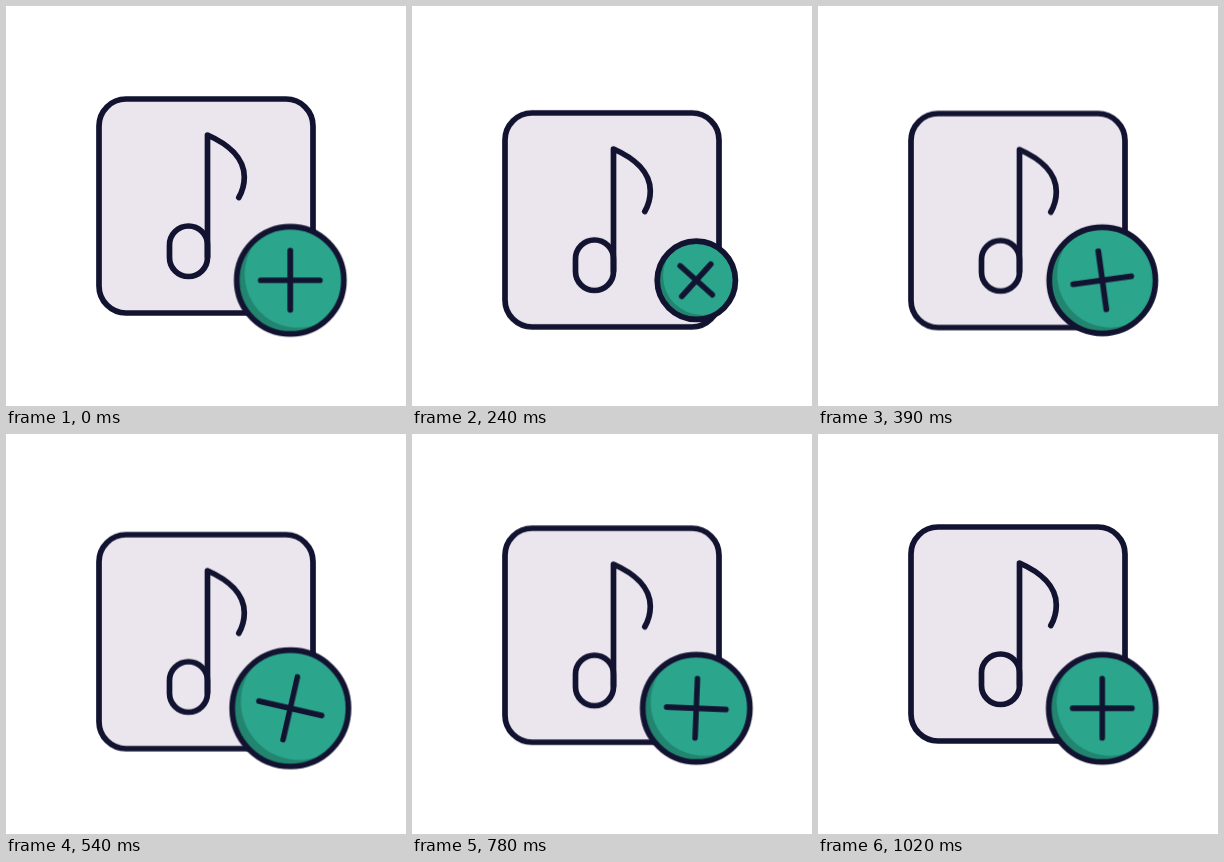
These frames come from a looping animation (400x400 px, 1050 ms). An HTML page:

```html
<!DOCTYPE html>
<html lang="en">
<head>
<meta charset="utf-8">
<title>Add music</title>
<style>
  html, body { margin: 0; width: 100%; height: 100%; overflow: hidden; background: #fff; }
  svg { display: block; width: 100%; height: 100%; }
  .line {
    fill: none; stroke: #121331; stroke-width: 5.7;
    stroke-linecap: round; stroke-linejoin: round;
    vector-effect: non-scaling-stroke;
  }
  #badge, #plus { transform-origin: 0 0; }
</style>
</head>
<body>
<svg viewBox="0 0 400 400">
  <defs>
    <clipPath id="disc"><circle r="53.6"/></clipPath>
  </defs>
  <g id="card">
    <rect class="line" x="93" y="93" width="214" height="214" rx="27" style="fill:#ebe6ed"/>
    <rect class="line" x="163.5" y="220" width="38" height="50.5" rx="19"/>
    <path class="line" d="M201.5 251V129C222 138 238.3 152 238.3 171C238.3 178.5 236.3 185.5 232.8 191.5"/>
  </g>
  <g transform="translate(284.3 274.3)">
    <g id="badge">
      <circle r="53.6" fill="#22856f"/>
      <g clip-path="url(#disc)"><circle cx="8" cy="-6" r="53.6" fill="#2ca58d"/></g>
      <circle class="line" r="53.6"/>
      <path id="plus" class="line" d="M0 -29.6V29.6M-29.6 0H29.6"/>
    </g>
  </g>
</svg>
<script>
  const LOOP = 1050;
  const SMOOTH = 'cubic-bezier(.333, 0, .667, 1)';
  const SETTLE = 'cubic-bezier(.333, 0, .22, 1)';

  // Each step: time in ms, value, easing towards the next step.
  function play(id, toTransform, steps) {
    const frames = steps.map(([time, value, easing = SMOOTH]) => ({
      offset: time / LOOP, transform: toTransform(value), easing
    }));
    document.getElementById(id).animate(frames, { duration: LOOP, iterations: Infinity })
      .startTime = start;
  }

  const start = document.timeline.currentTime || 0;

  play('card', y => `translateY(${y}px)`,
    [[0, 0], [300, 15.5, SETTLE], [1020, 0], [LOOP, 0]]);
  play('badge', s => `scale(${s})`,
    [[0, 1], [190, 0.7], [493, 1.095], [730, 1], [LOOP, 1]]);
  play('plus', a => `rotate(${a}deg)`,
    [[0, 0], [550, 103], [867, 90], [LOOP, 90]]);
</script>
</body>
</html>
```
______
When you copy the data, keep every line exact and drop the pictures.

These frames come from a looping animation (400x400 px, 1050 ms). An HTML page:

```html
<!DOCTYPE html>
<html lang="en">
<head>
<meta charset="utf-8">
<title>Add music</title>
<style>
  html, body { margin: 0; width: 100%; height: 100%; overflow: hidden; background: #fff; }
  svg { display: block; width: 100%; height: 100%; }
  .line {
    fill: none; stroke: #121331; stroke-width: 5.7;
    stroke-linecap: round; stroke-linejoin: round;
    vector-effect: non-scaling-stroke;
  }
  #badge, #plus { transform-origin: 0 0; }
</style>
</head>
<body>
<svg viewBox="0 0 400 400">
  <defs>
    <clipPath id="disc"><circle r="53.6"/></clipPath>
  </defs>
  <g id="card">
    <rect class="line" x="93" y="93" width="214" height="214" rx="27" style="fill:#ebe6ed"/>
    <rect class="line" x="163.5" y="220" width="38" height="50.5" rx="19"/>
    <path class="line" d="M201.5 251V129C222 138 238.3 152 238.3 171C238.3 178.5 236.3 185.5 232.8 191.5"/>
  </g>
  <g transform="translate(284.3 274.3)">
    <g id="badge">
      <circle r="53.6" fill="#22856f"/>
      <g clip-path="url(#disc)"><circle cx="8" cy="-6" r="53.6" fill="#2ca58d"/></g>
      <circle class="line" r="53.6"/>
      <path id="plus" class="line" d="M0 -29.6V29.6M-29.6 0H29.6"/>
    </g>
  </g>
</svg>
<script>
  const LOOP = 1050;
  const SMOOTH = 'cubic-bezier(.333, 0, .667, 1)';
  const SETTLE = 'cubic-bezier(.333, 0, .22, 1)';

  // Each step: time in ms, value, easing towards the next step.
  function play(id, toTransform, steps) {
    const frames = steps.map(([time, value, easing = SMOOTH]) => ({
      offset: time / LOOP, transform: toTransform(value), easing
    }));
    document.getElementById(id).animate(frames, { duration: LOOP, iterations: Infinity })
      .startTime = start;
  }

  const start = document.timeline.currentTime || 0;

  play('card', y => `translateY(${y}px)`,
    [[0, 0], [300, 15.5, SETTLE], [1020, 0], [LOOP, 0]]);
  play('badge', s => `scale(${s})`,
    [[0, 1], [190, 0.7], [493, 1.095], [730, 1], [LOOP, 1]]);
  play('plus', a => `rotate(${a}deg)`,
    [[0, 0], [550, 103], [867, 90], [LOOP, 90]]);
</script>
</body>
</html>
```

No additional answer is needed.